Yellowstone Financial, Inc.

Public and Nonprofit Employees Can Supercharge Their Savings

Most people don’t join the public or nonprofit sectors because it’s lucrative.  They are there to improve the world around them.  One less known benefit is that they usually can save much more of their income on a tax-advantaged basis than those in private industry.  If through a combination of higher earnings and frugality you can live on far less than you earn, check out these retirement plans.

Tax Sheltered Annuities, also known as 403(b) plans, should not be confused with those sold by insurance agents.  Instead they are similar to 401(k) plans.  They allow you to save up to $19,000 of your income per year for 2019, with an additional $6,000 allotted for those employees aged 50 and over.  Like 401(k)s, they can permit both pre-tax as well as tax-free Roth contributions.

These are the most common non-profit and public sector retirement plans.  Boulder Community Health, Boulder Valley School District, and the University of Colorado all offer 403(b) plans.  The latter two institutions also offer 401(k) plans, as do the City of Boulder and Boulder County.  Federal government employees have access to something similar in the form of the excellent Thrift Savings Plan.  You can’t max out employee contributions for both a 401(k) and a 403(b); you’re bound by the same $19,000 limit shared between those plans.  If your employer offers both a 401(k) and 403(b), look at the plan that offers the best investment choices at the lowest cost.

Defined Benefit Pension.  Rare in the non-profit world at this point, most local public sector jobs have a traditional defined benefit pension.  Typically defined benefit pensions will pay in retirement a percentage of your average annual earnings, with the amount increasing as you age and gain service credit.  Well known is PERA for employees of BVSD, certain employees at CU, the cities of Boulder and Longmont, and Boulder County.   Federal employees may be eligible for the Civil Service Retirement System (‘CSRS’) or the Federal Employees Retirement System (‘FERS’), which is less generous.

457 Plans.  Not well known, 457 plans give employees the chance to save money even after they have maxed out their 401(k) and 403(b) contributions.  Boulder County, Boulder and Longmont, CU, and BVSD all offer the PERA 457 plan.  Just like the 401(k) and 403(b) plans, you have the option for a traditional or  Roth contributions.  It has very similar limits to the tax-sheltered annuities mentioned above, namely $19,000 for those under 50 and $25,000 for those who are older.

The public sector plans enable retiring employees to take penalty-free distributions regardless of the employee’s age.  This can be a boon to early retirees, who deal with age limits when taking distributions from other retirement plans.
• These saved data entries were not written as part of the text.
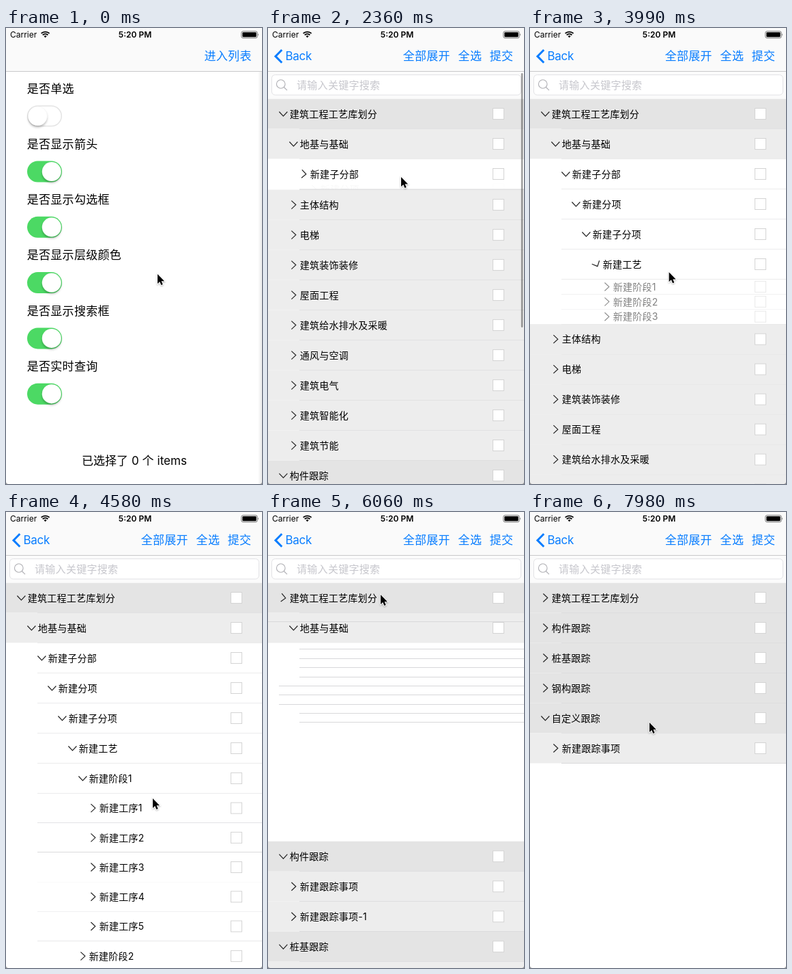
Recreate the animation shown at these times as an HTML page. Size 375 by 667 pixels, loop 8000 ms.

```html
<!DOCTYPE html>
<html lang="zh-CN">
<head>
<meta charset="utf-8">
<title>Tree list</title>
<style>
  html, body { margin: 0; width: 100%; height: 100%; overflow: hidden; background: #fff; }
  svg { display: block; width: 375px; height: 667px; }
  text { font-family: Inter, "Noto Sans CJK SC", sans-serif; white-space: pre; }
  .row { font-size: 14px; letter-spacing: .24px; }
  .big { font-size: 17px; letter-spacing: .3px; }
  .blue { fill: #087dff; }
</style>
</head>
<body>
<svg id="stage" viewBox="0 0 375 667">
  <defs>
    <filter id="soft" x="-50%" y="-50%" width="200%" height="200%">
      <feDropShadow dx="0" dy="2.5" stdDeviation="1.6" flood-opacity=".26"/>
    </filter>
    <filter id="lift" x="-50%" y="-50%" width="200%" height="200%">
      <feDropShadow dx="0" dy="1" stdDeviation=".8" flood-opacity=".35"/>
    </filter>
    <linearGradient id="edge"><stop stop-opacity="0"/><stop offset="1" stop-opacity=".09"/></linearGradient>
  </defs>
  <rect width="375" height="667" fill="#fff"/>

  <g id="options">
    <rect width="375" height="667" fill="#fff"/>
    <text class="big" x="188" y="639" text-anchor="middle" style="letter-spacing:.05px">已选择了 0 个 items</text>
  </g>
  <rect id="dim" width="375" height="667"/>

  <g id="list">
    <rect x="-6" y="64" width="6" height="603" fill="url(#edge)"/>
    <rect width="375" height="667" fill="#fff"/>
    <g id="rows"></g>
    <rect y="64" width="375" height="39.5" fill="#fbfbfb"/>
    <rect x="5.5" y="68.5" width="365" height="29.5" rx="5" fill="#fff" stroke="#e2e2e5"/>
    <g fill="none" stroke="#aeaeb3" stroke-width="1.1">
      <circle cx="18.8" cy="82" r="6.3"/><path d="M23.3 86.5L28 91.2"/>
    </g>
    <text x="42" y="89.2" font-size="15" letter-spacing=".3" fill="#c7c7cd">请输入关键字搜索</text>
    <rect id="bar" x="370.8" y="66" width="2.6" height="372" rx="1.3" fill-opacity=".38"/>
  </g>

  <rect width="375" height="63.5" fill="#fafafa"/>
  <rect y="63" width="375" height="1" fill="#c9c9cb"/>
  <text x="6" y="13.8" font-size="12">Carrier</text>
  <g fill="none" stroke="#000" stroke-width="1.9">
    <path d="M51.6 7.9A9 9 0 0 1 63.6 7.9"/><path d="M53.8 10.3A5.6 5.6 0 0 1 61.4 10.3"/>
  </g>
  <path d="M55.6 12A3 3 0 0 1 59.6 12L57.6 14.2Z"/>
  <text x="189" y="13.8" font-size="12" font-weight="600" text-anchor="middle">5:20 PM</text>
  <rect x="344.8" y="4.8" width="23.4" height="9.9" rx="2.4" fill="none" stroke="#555" stroke-width=".8"/>
  <rect x="346.3" y="6.2" width="20.4" height="7.1" rx="1.2"/>
  <path d="M369.3 8Q371 9.7 369.3 11.5Z" fill="#555"/>

  <text id="enter" class="big blue" x="290.5" y="47.4">进入列表</text>
  <g id="tools" class="big blue">
    <path d="M20.3 32L11 41.4L20.3 50.8" fill="none" stroke="#087dff" stroke-width="3"/>
    <text id="back" x="25.5" y="47.4" style="letter-spacing:-.3px">Back</text>
    <text x="197.7" y="47.4">全部展开</text>
    <text x="278.6" y="47.4">全选</text>
    <text x="324.8" y="47.4">提交</text>
  </g>

  <path d="M0 663.5Q0 667 3.5 667H0ZM375 663.5Q375 667 371.5 667H375Z" fill="#888"/>
  <path id="cursor" d="M0 0V14L3.2 11.1L5.4 16L7.7 15L5.6 10.2H10Z"
    stroke="#fff" stroke-width="1.6" paint-order="stroke" filter="url(#lift)"/>
</svg>

<script>
const LOOP = 8000, FIRST = 292, STEP = 147.5;
const ROW = 44, TOP = 103.5, FOLD = 300, TURN = 230;
const PUSH = 973;

const $ = id => document.getElementById(id);
function el(tag, attrs, parent, text) {
  const e = document.createElementNS('http://www.w3.org/2000/svg', tag);
  for (const k in attrs) e.setAttribute(k, attrs[k]);
  if (text) e.textContent = text;
  parent.append(e);
  return e;
}
const set = (e, attrs) => { for (const k in attrs) e.setAttribute(k, attrs[k]); };
const clamp = x => Math.min(1, Math.max(0, x));
const ease = x => (1 - Math.cos(Math.PI * clamp(x))) / 2;

// Options page
['是否单选', '是否显示箭头', '是否显示勾选框', '是否显示层级颜色', '是否显示搜索框', '是否实时查询'].forEach((label, i) => {
  const y = 88.3 + i * 81.27, on = i > 0, page = $('options');
  el('text', { class: 'big', x: 30.7, y: y + 6.3 }, page, label);
  el('rect', on
    ? { x: 31, y: y + 25, width: 51, height: 31, rx: 15.5, fill: '#4cd964' }
    : { x: 31.75, y: y + 25.75, width: 49.5, height: 29.5, rx: 14.75, fill: '#fff', stroke: '#e4e4e4', 'stroke-width': 1.5 }, page);
  el('circle', { cx: on ? 66.8 : 46.3, cy: y + 40.5, r: 14, fill: '#fff', filter: 'url(#soft)',
    stroke: '#000', 'stroke-opacity': .06, 'stroke-width': .5 }, page);
});

// Tree: kids === null marks a leaf; open and close are click times
const NEVER = 1e6;
const node = (name, kids = [], open = -NEVER, close = NEVER) =>
  ({ name, kids, open: kids && kids.length ? open : NEVER, close });
const items = () => [node('新建跟踪事项'), node('新建跟踪事项-1')];
const steps = [1, 2, 3, 4, 5].map(i => i > 1
  ? node('新建工序' + i)
  : node('新建工序1', [1, 2, 3].map(k => node('新建工步' + k, null)), 4859));
const stages = [node('新建阶段1', steps, 4295), node('新建阶段2'), node('新建阶段3')];
const base = node('地基与基础', [
  node('新建子分部', [
    node('新建分项', [
      node('新建子分项', [node('新建工艺', stages, 3830)], 3300)
    ], 2830)
  ], 2327)
], 1870);
const parts = ['主体结构', '电梯', '建筑装饰装修', '屋面工程', '建筑给水排水及采暖',
  '通风与空调', '建筑电气', '建筑智能化', '建筑节能'].map(n => node(n));
const tree = [
  node('建筑工程工艺库划分', [base, ...parts], undefined, 5856),
  node('构件跟踪', items(), undefined, 6570),
  node('桩基跟踪', items(), undefined, 7000),
  node('钢构跟踪', items(), undefined, 7446),
  node('自定义跟踪', [node('新建跟踪事项')])
];

function build(n, level) {
  const x = 15 * level;
  n.g = el('g', {}, $('rows'));
  n.bg = el('rect', { width: 375, fill: ['#e4e4e4', '#ededed'][level] || '#fff' }, n.g);
  n.body = el('g', {}, n.g);
  if (n.kids) n.arrow = el('path', { d: 'M-3 -6L3.4 0L-3 6', fill: 'none', stroke: '#222', 'stroke-width': 1.2 }, n.body);
  n.arrowX = 22.4 + x;
  el('text', { class: 'row', x: 31.8 + x, y: 5.2 }, n.body, n.name);
  el('rect', { x: 329.5, y: -8, width: 16, height: 16, fill: '#fff', stroke: '#d4d4d4' }, n.body);
  n.line = el('rect', { height: 1, fill: '#d8d8da' }, n.g);
  n.inset = n.kids ? 46 : 16;
  (n.kids || []).forEach(k => build(k, level + 1));
}
tree.forEach(n => build(n, 0));

const openness = (n, t, span) => ease((t - n.open) / span) - ease((t - n.close) / span);

// Places a row and its children, returns the next y
function place(n, y, scale, t, fold) {
  const h = ROW * scale;
  let show = scale > .001 && y < 667, first = false;
  if (fold) {
    first = fold.count === 0;
    const startY = fold.y + ROW * fold.count++;
    show = show && (first || (startY < 667 && y + h > fold.y + ROW));
  }
  n.g.style.display = show ? '' : 'none';
  if (show) {
    const full = first ? ROW : h, bare = fold && !first;
    set(n.g, { transform: `translate(0 ${y})` });
    set(n.bg, { height: bare ? 0 : full });
    set(n.body, { transform: `translate(0 ${full / 2})`, opacity: bare ? 0 : first ? 1 : scale });
    const inset = first ? 0 : n.inset;
    set(n.line, { x: inset, width: 375 - inset, y: Math.round(y + h - .5) - y });
    if (n.arrow) set(n.arrow, { transform: `translate(${n.arrowX} 0) rotate(${90 * openness(n, t, TURN)})` });
  }
  y += h;
  const folding = fold || (t > n.close ? { y, count: 0 } : null);
  const inner = scale * openness(n, t, FOLD);
  for (const k of n.kids || []) y = place(k, y, inner, t, folding);
  return y;
}

const path = [
  [200, 222, 360], [740, 325, 45], [1400, 325, 45], [1780, 200, 168], [1950, 200, 168],
  [2200, 195, 218], [2400, 195, 218], [2700, 190, 256], [2860, 190, 256], [3150, 185, 299],
  [3320, 185, 299], [3640, 200, 344], [3850, 200, 344], [4200, 212, 388], [4300, 212, 388],
  [4569, 215, 419], [4800, 216, 433], [5350, 216, 433], [5800, 165, 121], [6100, 165, 121],
  [6400, 168, 166], [6580, 168, 166], [6880, 172, 212], [7020, 172, 212], [7320, 174, 256],
  [7460, 174, 256], [7660, 175, 300], [7800, 175, 308], [8000, 175, 308]
];
function cursorAt(t) {
  const i = path.findIndex(p => p[0] > t);
  if (i < 1) return path[0].slice(1);
  const a = path[i - 1], b = path[i], e = ease((t - a[0]) / (b[0] - a[0]));
  return [a[1] + (b[1] - a[1]) * e, a[2] + (b[2] - a[2]) * e];
}

function pushAt(t) {
  const k = Math.max(0, t - PUSH) * .017;
  return k > 8.5 ? 1 : 1 - (1 + k) * Math.exp(-k);
}

function draw(t) {
  const p = pushAt(t);
  set($('options'), { transform: `translate(${-112.5 * p} 0)` });
  set($('dim'), { opacity: .075 * p });
  set($('list'), { transform: `translate(${375 * (1 - p)} 0)` });
  set($('enter'), { opacity: (1 - p) ** 1.5 });
  set($('tools'), { opacity: p });
  set($('back'), { x: 25.5 + 50 * (1 - p) });
  set($('bar'), { opacity: clamp((t - 1200) / 150) - clamp((t - 2500) / 250) });
  let y = TOP;
  for (const n of tree) y = place(n, y, 1, t, null);
  set($('cursor'), { transform: `translate(${cursorAt(t)})` });
}

// The screen refreshes in regular steps
const start = performance.now();
function tick() {
  const t = (performance.now() - start) % LOOP;
  draw(t < FIRST ? 0 : FIRST + Math.floor((t - FIRST) / STEP) * STEP);
  requestAnimationFrame(tick);
}
tick();
</script>
</body>
</html>
```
Non-profit 457 plans are not as compelling because the assets have a lower level of protection against the claims of the employer.  In the unlikely event that your employer goes belly up, your retirement assets could be at risk.  Also non-profit 457 plans may only cover highly compensated employees and have more restrictions on withdrawal than their public sector counterparts.  If you leave that employer before retirement, you may face restrictions on moving the funds to another plan.

Money purchase plans.  Often known as 401(a) plans, money purchase plans usually involve a mandatory contribution by the employer and the employee into a retirement plan.  Typical of this type of plan is the CU 401(a) plan for eligible faculty and university staff.  Every year CU puts 10 percent of eligible employees’ pay into the plan, while employees make a mandatory contribution of 5 percent of pay.  I’ve seen CU employees amass impressive retirement plan balances because they’ve been putting aside 15 percent of pay year after year.  Incredibly, participation in a 401(a) does not affect your eligibility for other retirement plans such as the 401(k) and 457 plans.

Pulling it all together.  Let’s consider the case of a CU employee Mary in their 40s earning $100,000 a year.  The 401(a) program puts aside 15 percent of pay for a total of $15,000.  Mary can also fund a 401(k) up to $19,000 a year, plus an additional $19,000 into a 457 plan.  With $100,000 salary, Mary could potentially put aside a total of $53,000 in tax-advantaged savings.   Public and non-profit sector jobs often don’t pay as much as corporate ones.  But those who can save a significant amount of pay have access to many option options to fund their financial independence.